OKLAHOMA CITY - There is renewed focus on police body cameras following the deadly officer-involved shooting of Terence Crutcher.
The moments leading up to the shooting were caught on camera both from the ground and air, but no body cameras were in use.
Oklahoma Sen. Anastasia Pittman is a member of the Oklahoma Legislative Black Caucus.
The group just called for the “immediate implementation of body cameras in Tulsa, Oklahoma City, and other communities that have them.”
"When people are unarmed and they're getting killed at the hands of police, we want to make sure that police are within protocol of doing whatever they do in the line of duty. We want to support them as well," Sen. Pittman said.
For more than three months, Oklahoma City police officers have not been wearing body cameras.
Pittman said she is disappointed to see tax dollars wasted all because the city’s disagreement with the Oklahoma City Fraternal Order of Police.
"We’re ready to get them back on the streets. We need them back on the streets. We're ready for it," FOP President John George said.
The FOP said Sept. 1, it presented the city with a contract, which has not been signed.
NewsChannel 4 asked the union’s president about the wait, and he told us we needed to ask the city, so we did.

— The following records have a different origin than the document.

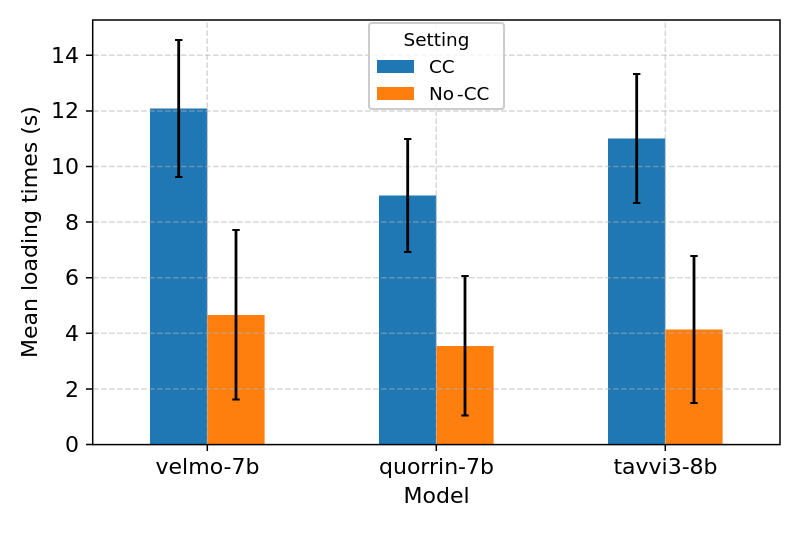
<!DOCTYPE html>
<html lang="en">
<head>
<meta charset="utf-8">
<title>Mean loading times by model</title>
<style>
:root {
  --paper: #ffffff;
  --ink: #000000;
  --cc: #1f77b4;
  --no-cc: #ff7f0e;
  --grid: #b0b0b0;
  --legend-edge: #cccccc;
}
* { box-sizing: border-box; margin: 0; padding: 0; }
html, body { width: 800px; height: 533px; overflow: hidden; background: var(--paper); }
.chart {
  position: relative;
  width: 800px;
  height: 533px;
  display: grid;
  grid-template-columns: 32px 47px 687px;
  grid-template-rows: 425px 30px 30px;
  padding: 20px 20px 0 14px;
  font: 22px/28px "DejaVu Sans", sans-serif;
  color: var(--ink);
}
.plot { position: absolute; left: 0; top: 0; width: 800px; height: 533px; }
.bars-cc { fill: var(--cc); }
.bars-no-cc { fill: var(--no-cc); }
.grid-lines { stroke: var(--grid); stroke-opacity: .5; stroke-width: 1.5; stroke-dasharray: 5.6 2.4; }
.error-bars { fill: none; stroke: var(--ink); stroke-width: 2.8; }
.error-caps { fill: none; stroke: var(--ink); stroke-width: 2; }
.axes { fill: none; stroke: var(--ink); stroke-width: 1.5; }
.y-title, .y-ticks, .x-ticks, .x-title { position: relative; }
.y-title {
  grid-area: 1 / 1;
  writing-mode: vertical-rl;
  transform: rotate(180deg);
  text-align: center;
  line-height: 32px;
  white-space: nowrap;
}
.y-ticks {
  grid-area: 1 / 2;
  height: 445px;
  margin-top: 8px;
  padding-right: 14px;
  list-style: none;
  display: grid;
  grid-template-rows: repeat(8, 1fr);
  align-items: center;
  text-align: right;
}
.x-ticks {
  grid-area: 2 / 3;
  padding-top: 8px;
  list-style: none;
  display: grid;
  grid-template-columns: repeat(3, 1fr);
  text-align: center;
}
.x-title { grid-area: 3 / 3; padding-top: 7px; text-align: center; }
.legend {
  position: absolute;
  left: 368px;
  top: 22px;
  width: 137px;
  height: 88px;
  padding: 2px 7px;
  border: 2px solid var(--legend-edge);
  border-radius: 4px;
  background: rgb(255 255 255 / .8);
  font-size: 18.4px;
  line-height: 27px;
}
.legend-title { font-size: 18.4px; font-weight: 400; text-align: center; }
.legend-items { list-style: none; }
.legend-items li { display: flex; align-items: center; gap: 15px; }
.swatch { width: 37px; height: 13px; }
.swatch-cc { background: var(--cc); }
.swatch-no-cc { background: var(--no-cc); }
.prefix { margin-right: 3px; }
</style>
</head>
<body>
<main class="chart">
  <svg class="plot" viewBox="0 0 800 533" role="img" aria-label="Grouped bar chart of mean loading times with error bars">
    <g class="bars-cc">
      <rect x="150" y="108.5" width="57.3" height="336"/>
      <rect x="379" y="195.5" width="57.3" height="249"/>
      <rect x="608" y="138.5" width="57.3" height="306"/>
    </g>
    <g class="bars-no-cc">
      <rect x="207.3" y="315" width="57.3" height="129.5"/>
      <rect x="436.3" y="346" width="57.3" height="98.5"/>
      <rect x="665.3" y="329.5" width="57.3" height="115"/>
    </g>
    <g class="grid-lines">
      <path d="M93 389H780M93 333.3H780M93 277.7H780M93 222.1H780M93 166.5H780M93 110.9H780M93 55.3H780"/>
      <path d="M207.3 444V20M436.3 444V20M665.3 444V20"/>
    </g>
    <path class="error-bars" d="M178.7 40V177M407.7 139V252M636.7 74V203M236 230V399.5M465 276V415.5M694 256V403"/>
    <path class="error-caps" d="M175 40h7.4M175 177h7.4M404 139h7.4M404 252h7.4M633 74h7.4M633 203h7.4M232.3 230h7.4M232.3 399.5h7.4M461.3 276h7.4M461.3 415.5h7.4M690.3 256h7.4M690.3 403h7.4"/>
    <g class="axes">
      <rect x="92.7" y="20" width="687.3" height="424.6"/>
      <path d="M86 444.6h7M86 389h7M86 333.3h7M86 277.7h7M86 222.1h7M86 166.5h7M86 110.9h7M86 55.3h7"/>
      <path d="M207.3 444v7M436.3 444v7M665.3 444v7"/>
    </g>
  </svg>

  <div class="y-title">Mean loading times (s)</div>
  <ol class="y-ticks">
    <li>14</li><li>12</li><li>10</li><li>8</li><li>6</li><li>4</li><li>2</li><li>0</li>
  </ol>
  <ul class="x-ticks">
    <li>velmo-7b</li><li>quorrin-7b</li><li>tavvi3-8b</li>
  </ul>
  <div class="x-title">Model</div>

  <section class="legend">
    <h2 class="legend-title">Setting</h2>
    <ul class="legend-items">
      <li><span class="swatch swatch-cc"></span><span>CC</span></li>
      <li><span class="swatch swatch-no-cc"></span><span><span class="prefix">No</span>-CC</span></li>
    </ul>
  </section>
</main>
</body>
</html>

"Simple finger pointing isn't going to solve anything. We have a proposal for them. They had one for us. They could have just as easily accepted ours as we could have theirs," MSgt. Gary Knight, with the Oklahoma City Police Department, said.
Neither side will discuss the details of the proposed policies, but said a couple issues holding up the process are deciding when officers should turn their cameras on and when the video should be released.
Sen. Pittman is hoping a decision comes soon so lawmakers do not have to step in.
"At the end of the day, if legislation is required, we'll do that," Pittman said.
Right now, there is no deadline for an agreement.
Eventually an arbitrator could step in to make a deal.